GIVEN DATA START
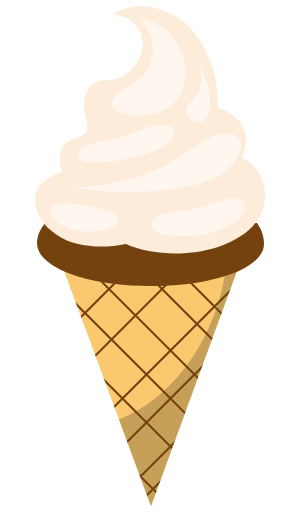
<!DOCTYPE html>
<html lang="en">
<head>
<meta charset="utf-8">
<title>Ice cream cone</title>
<style>
:root {
  --paper: #ffffff;
  --cream: #feecdb;
  --cream-light: #fff7ef;
  --chocolate: #74420f;
  --wafer: #fac86e;
  --wafer-shade: #c6a059;
}
html, body { margin: 0; background: var(--paper); overflow: hidden; }
svg { display: block; width: 300px; height: 512px; }
.wafer { fill: var(--wafer); }
.wafer-shade { fill: var(--wafer-shade); }
.lattice { fill: none; stroke: var(--chocolate); stroke-width: 2; }
.chocolate { fill: var(--chocolate); }
.cream { fill: var(--cream); }
.highlights { fill: var(--cream-light); }
</style>
</head>
<body>
<svg viewBox="0 0 300 512" role="img" aria-label="Vanilla soft-serve ice cream in a waffle cone">
  <defs>
    <clipPath id="cone-shape"><polygon points="63,268 238,268 151,506"/></clipPath>
  </defs>

  <g id="cone" clip-path="url(#cone-shape)">
    <rect class="wafer" x="60" y="264" width="182" height="244"/>
    <path class="wafer-shade" d="M226 264C222 318 184 398 112 422V510H250V264Z"/>
    <path class="lattice" d="M100 280L220 400M60 288L200 428M60 336L190 466M153 280L240 367M188 280L240 332M130 466L170 506
      M118 280L60 338M171 280L60 391M240 281L90 431M240 329L100 469M240 377L110 507M180 462L136 506"/>
  </g>

  <path id="chocolate-rim" class="chocolate" d="M46 222C40 229 37 236 37 243C37 268 88 286 151 286C214 286 264 268 264 244C264 237 262 230 257 223Z"/>

  <path id="soft-serve" class="cream" d="M113 14C136 0 166 6 186 24C208 44 219 77 218 108C236 113 246 126 246 139C246 147 244 153 242 158C257 165 266 180 265 198C264 221 245 238 218 247C188 257 150 255 126 244C102 249 74 247 57 235C42 225 34 211 35 198C36 186 46 177 62 172C58 161 59 149 66 143C72 138 80 139 87 131C89 122 83 116 84 103C85 89 93 80 103 80C119 82 133 72 140 57C148 38 138 17 113 14Z"/>

  <g id="cream-highlights" class="highlights">
    <path d="M140 19C155 20 169 29 177 43C190 66 188 90 173 104C158 117 130 119 117 111C109 105 112 97 121 91C136 82 148 75 152 58C155 45 151 30 140 19Z"/>
    <path d="M200 67C209 81 212 101 209 113C206 123 198 124 191 119C183 113 186 107 192 101C200 93 203 82 200 67Z"/>
    <path d="M79 152C84 142 101 143 119 138C136 133 151 123 165 125C177 127 177 137 167 144C151 155 126 160 104 162C87 164 76 161 79 152Z"/>
    <path d="M74 188C108 186 137 179 164 166C186 155 201 139 221 134C237 131 244 140 240 152C234 171 211 183 181 188C146 194 108 193 74 188Z"/>
    <path d="M51 210C53 201 71 203 87 206C103 209 119 213 119 220C118 229 97 233 81 231C63 229 49 219 51 210Z"/>
    <path d="M151 224C153 213 171 213 189 210C206 207 221 199 234 198C245 198 247 207 242 215C233 229 207 236 183 236C164 236 150 232 151 224Z"/>
  </g>
</svg>
</body>
</html>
GIVEN DATA END
## WHAT YOU SHOULD DO
What you return must match the material above exactly, minus its pictures.

## SOLUTION TO THIS PROBLEM
<!DOCTYPE html>
<html lang="en">
<head>
<meta charset="utf-8">
<title>Ice cream cone</title>
<style>
:root {
  --paper: #ffffff;
  --cream: #feecdb;
  --cream-light: #fff7ef;
  --chocolate: #74420f;
  --wafer: #fac86e;
  --wafer-shade: #c6a059;
}
html, body { margin: 0; background: var(--paper); overflow: hidden; }
svg { display: block; width: 300px; height: 512px; }
.wafer { fill: var(--wafer); }
.wafer-shade { fill: var(--wafer-shade); }
.lattice { fill: none; stroke: var(--chocolate); stroke-width: 2; }
.chocolate { fill: var(--chocolate); }
.cream { fill: var(--cream); }
.highlights { fill: var(--cream-light); }
</style>
</head>
<body>
<svg viewBox="0 0 300 512" role="img" aria-label="Vanilla soft-serve ice cream in a waffle cone">
  <defs>
    <clipPath id="cone-shape"><polygon points="63,268 238,268 151,506"/></clipPath>
  </defs>

  <g id="cone" clip-path="url(#cone-shape)">
    <rect class="wafer" x="60" y="264" width="182" height="244"/>
    <path class="wafer-shade" d="M226 264C222 318 184 398 112 422V510H250V264Z"/>
    <path class="lattice" d="M100 280L220 400M60 288L200 428M60 336L190 466M153 280L240 367M188 280L240 332M130 466L170 506
      M118 280L60 338M171 280L60 391M240 281L90 431M240 329L100 469M240 377L110 507M180 462L136 506"/>
  </g>

  <path id="chocolate-rim" class="chocolate" d="M46 222C40 229 37 236 37 243C37 268 88 286 151 286C214 286 264 268 264 244C264 237 262 230 257 223Z"/>

  <path id="soft-serve" class="cream" d="M113 14C136 0 166 6 186 24C208 44 219 77 218 108C236 113 246 126 246 139C246 147 244 153 242 158C257 165 266 180 265 198C264 221 245 238 218 247C188 257 150 255 126 244C102 249 74 247 57 235C42 225 34 211 35 198C36 186 46 177 62 172C58 161 59 149 66 143C72 138 80 139 87 131C89 122 83 116 84 103C85 89 93 80 103 80C119 82 133 72 140 57C148 38 138 17 113 14Z"/>

  <g id="cream-highlights" class="highlights">
    <path d="M140 19C155 20 169 29 177 43C190 66 188 90 173 104C158 117 130 119 117 111C109 105 112 97 121 91C136 82 148 75 152 58C155 45 151 30 140 19Z"/>
    <path d="M200 67C209 81 212 101 209 113C206 123 198 124 191 119C183 113 186 107 192 101C200 93 203 82 200 67Z"/>
    <path d="M79 152C84 142 101 143 119 138C136 133 151 123 165 125C177 127 177 137 167 144C151 155 126 160 104 162C87 164 76 161 79 152Z"/>
    <path d="M74 188C108 186 137 179 164 166C186 155 201 139 221 134C237 131 244 140 240 152C234 171 211 183 181 188C146 194 108 193 74 188Z"/>
    <path d="M51 210C53 201 71 203 87 206C103 209 119 213 119 220C118 229 97 233 81 231C63 229 49 219 51 210Z"/>
    <path d="M151 224C153 213 171 213 189 210C206 207 221 199 234 198C245 198 247 207 242 215C233 229 207 236 183 236C164 236 150 232 151 224Z"/>
  </g>
</svg>
</body>
</html>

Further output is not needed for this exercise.